Speed is an essential parameter. The government machinery is well aware of the prudent policies to be incrementally adopted. The primary goal for fiscal policy should be to cushion the downward shock as much as possible and set the conditions for the economy to bounce back. So, initial Central Government and Reserve Bank of India’s monetary policy responses were primarily aimed at cushioning the blow to households and firms.
Direct Beneficiary transfers are good ways to provide needy succor to the real beneficiaries. Finance Minister, Nirmala Sitharaman, had announced the stimulus package, which is only the first installment – mostly welfare measure. Also, the Government has provided relief to delay payments (tax filings, student debt payments, and small business loan payments) as much as possible to help households and firms through the most challenging months in the downturn.
The initial set of RBI announcements makes it easier and less expensive to borrow, encouraging firms and consumers to accelerate investment and encourage purchasing decisions. In addition, the government also needs to accelerate payments to suppliers and vendors to improve their cash flow during this difficult time.
To revive the economy, both the Central and State governments must formulate a slew of policies and campaigns meant to push people back to work, encourage business confidence and protect as many companies from failing as possible. By conservative estimates, the requirement is additional spending of at least INR5 lakh crores to avoid full-blown recession. Direct transfer to BPL families is laudable until social distancing and other restrictions are lifted. And, the World Bank announced the US $.
One billion loans. As per IMF Chief Economist, Gita Gopinath, s India is spending around 1% of its GDP to combat the economic impact of Covid-19, but emerging markets on average are spending 2.5%. So, India can spend more. Surely, Modi and his team of economic advisors are well aware of the need to spend more incrementally by targeted financial infusion; but not by squandering the scarce resources.
Finally, Covid-19 has brought into limelight the real plight of migrant labor without adequate protections left free to fend for themselves after 73 years of democracy and socialism. In retrospect, the Central and State governments must enact labor laws that must provide to them adequate ‘safety net’ like direct payment of wages into their Bank Accounts based on minimum wages for various skills, provident fund, medical facilities and health insurance, housing provisions, ration cards and so on covering all aspects of their livelihoods. Surely, they cannot be left to fend for themselves in a nation that prides itself as “Welfare State”.

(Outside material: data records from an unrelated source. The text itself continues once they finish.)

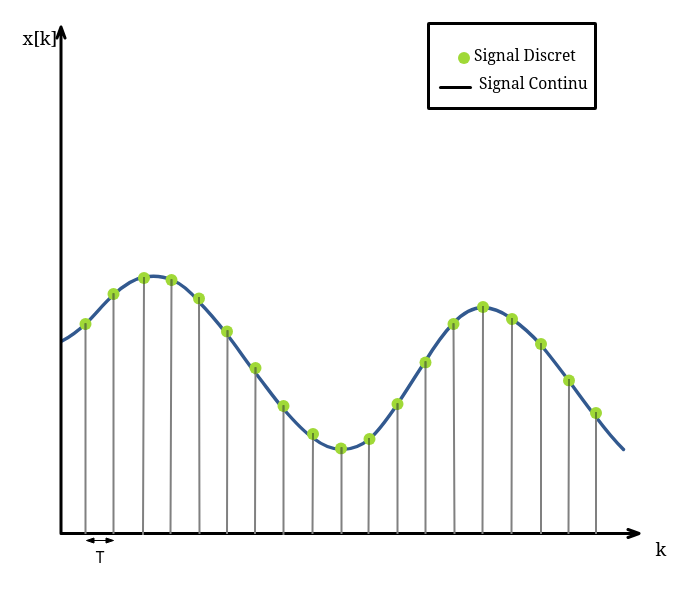
<!DOCTYPE html>
<html lang="fr">
<head>
<meta charset="utf-8">
<title>Signal discret et signal continu</title>
<style>
:root {
  --ink: #000;
  --paper: #fff;
  --curve: #32598f;
  --sample: #a0d937;
  --stem: #808080;
}
* { box-sizing: border-box; }
html, body { margin: 0; overflow: hidden; background: var(--paper); }
.chart {
  position: relative;
  width: 692px;
  height: 592px;
  overflow: hidden;
  color: var(--ink);
  font-family: "Noto Serif", serif;
}
.plot { position: absolute; inset: 0; display: block; }
.axes { fill: none; stroke: var(--ink); stroke-width: 3; stroke-linecap: round; stroke-linejoin: round; }
.curve { fill: none; stroke: var(--curve); stroke-width: 3.4; stroke-linecap: round; stroke-linejoin: round; }
.samples { fill: var(--sample); }
.stems { fill: none; stroke: var(--stem); stroke-width: 2; }
.stem-tips { fill: none; stroke: #60852a; stroke-width: 2; }
.period { fill: var(--ink); stroke: var(--ink); stroke-width: 1; }
.label { position: absolute; font-size: 18.5px; line-height: 24px; white-space: nowrap; }
.label-y { left: 22.5px; top: 26px; }
.label-x { left: 655.5px; top: 537px; }
.label-period { left: 85px; width: 30px; top: 545px; text-align: center; font: 15.5px/24px "Noto Sans", sans-serif; }
.legend {
  position: absolute;
  left: 427px;
  top: 22px;
  width: 170px;
  height: 88px;
  margin: 0;
  padding: 16px 0 0 9px;
  border: 3px solid var(--ink);
  border-radius: 2px;
  list-style: none;
  font-size: 15.6px;
  line-height: 28px;
  white-space: nowrap;
}
.legend li { display: flex; align-items: center; height: 28px; }
.dot-key { width: 12px; height: 12px; margin: 5px 4px 0 19px; border-radius: 50%; background: var(--sample); }
.line-key { width: 33px; height: 3px; margin: 8px 7px 0 0; border-radius: 2px; background: var(--ink); }
</style>
</head>
<body>
<main class="chart">
  <svg class="plot" width="692" height="592" viewBox="0 0 692 592" aria-hidden="true">
    <defs><circle id="sample" r="6"/></defs>
    <path class="curve" d="M62 341C72 336 79 330 86 323.500C95 315 104 303 113.500 295C123 286 133 279 144 277C153 275.500 163 276 172 280C182 284 190 291 199 302C209 312 218 323 227 334.500C237 347 246 361 255.500 373C265 385 274 398 283.500 409C293 420 303 431 313 438C322 445 332 449.500 342 449.500C352 449.500 361 446 369.500 439C379 431 388 418 397.500 404C407 390 416 375 425.500 361C434 347 443 334 453.500 323C462 314 472 307.500 483 307.500C493 308 503 312 512 319C522 326 532 335 541 345C551 357 560 369 569 381C578 393 587 406 596 417C605 429 615 441 623.500 449.500"/>
    <g class="samples">
      <use href="#sample" x="85.500" y="324"/><use href="#sample" x="113.500" y="294"/>
      <use href="#sample" x="144" y="278"/><use href="#sample" x="171.500" y="280"/>
      <use href="#sample" x="199" y="298.500"/><use href="#sample" x="227" y="331.500"/>
      <use href="#sample" x="255.500" y="368"/><use href="#sample" x="283.500" y="406"/>
      <use href="#sample" x="313" y="434"/><use href="#sample" x="341" y="448.500"/>
      <use href="#sample" x="369.500" y="439"/><use href="#sample" x="397.500" y="404"/>
      <use href="#sample" x="425.500" y="362.500"/><use href="#sample" x="453.500" y="324"/>
      <use href="#sample" x="483" y="307"/><use href="#sample" x="512" y="319"/>
      <use href="#sample" x="541" y="344"/><use href="#sample" x="569" y="380.500"/>
      <use href="#sample" x="596" y="413"/>
    </g>
    <path class="axes" d="M61 28V533.500H638M57 38L61 27L65 38M628 529.500L639 533.500L628 537.500"/>
    <path class="stems" d="M85.500 324V534M113.500 294V534M144 278L143 535M171.500 280L170.500 534M199 298L199.500 534M227.500 331L227 534M255.500 368L255 534M283.500 406V535M313 434L312.500 534M341.500 448V534M369 439L368.500 534M397.500 404V534M425.500 362V534M453.500 324L454.500 534M483 307L482.500 534M512 319L511.500 534M541 344V534M569 380L568.500 534M596 413V534"/>
    <path class="stem-tips" d="M85.500 323V330M113.500 293V300M144 277V284M171.500 279V286M199 297V304M227.500 330V337M255.500 367V374M283.500 405V412M313 433V440M341.500 447V454M369 438V445M397.500 403V410M425.500 361V368M453.500 323V330M483 306V313M512 318V325M541 343V350M569 379V386M596 412V419"/>
    <path class="period" d="M88 540.500H112M86.500 540.500L94 538V543ZM113.500 540.500L106 538V543Z"/>
  </svg>
  <span class="label label-y">x[k]</span>
  <span class="label label-x">k</span>
  <span class="label label-period">T</span>
  <ul class="legend">
    <li><span class="dot-key"></span>Signal Discret</li>
    <li><span class="line-key"></span>Signal Continu</li>
  </ul>
</main>
</body>
</html>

In sum, the real challenge is the revival of the economy. There are no magic wands available to restore it to pre-Covid-19 status. No need to endlessly decry and berate the government machinery for its failure to redress the situation. After all, the nation collectively is waging War against the Covid-19 pandemic. To recover from the disruption and destruction to “lives, livelihoods and economy”, the collective will of the nation is vital; but not demoralizing vituperative diatribe poured endlessly against the current state of affairs.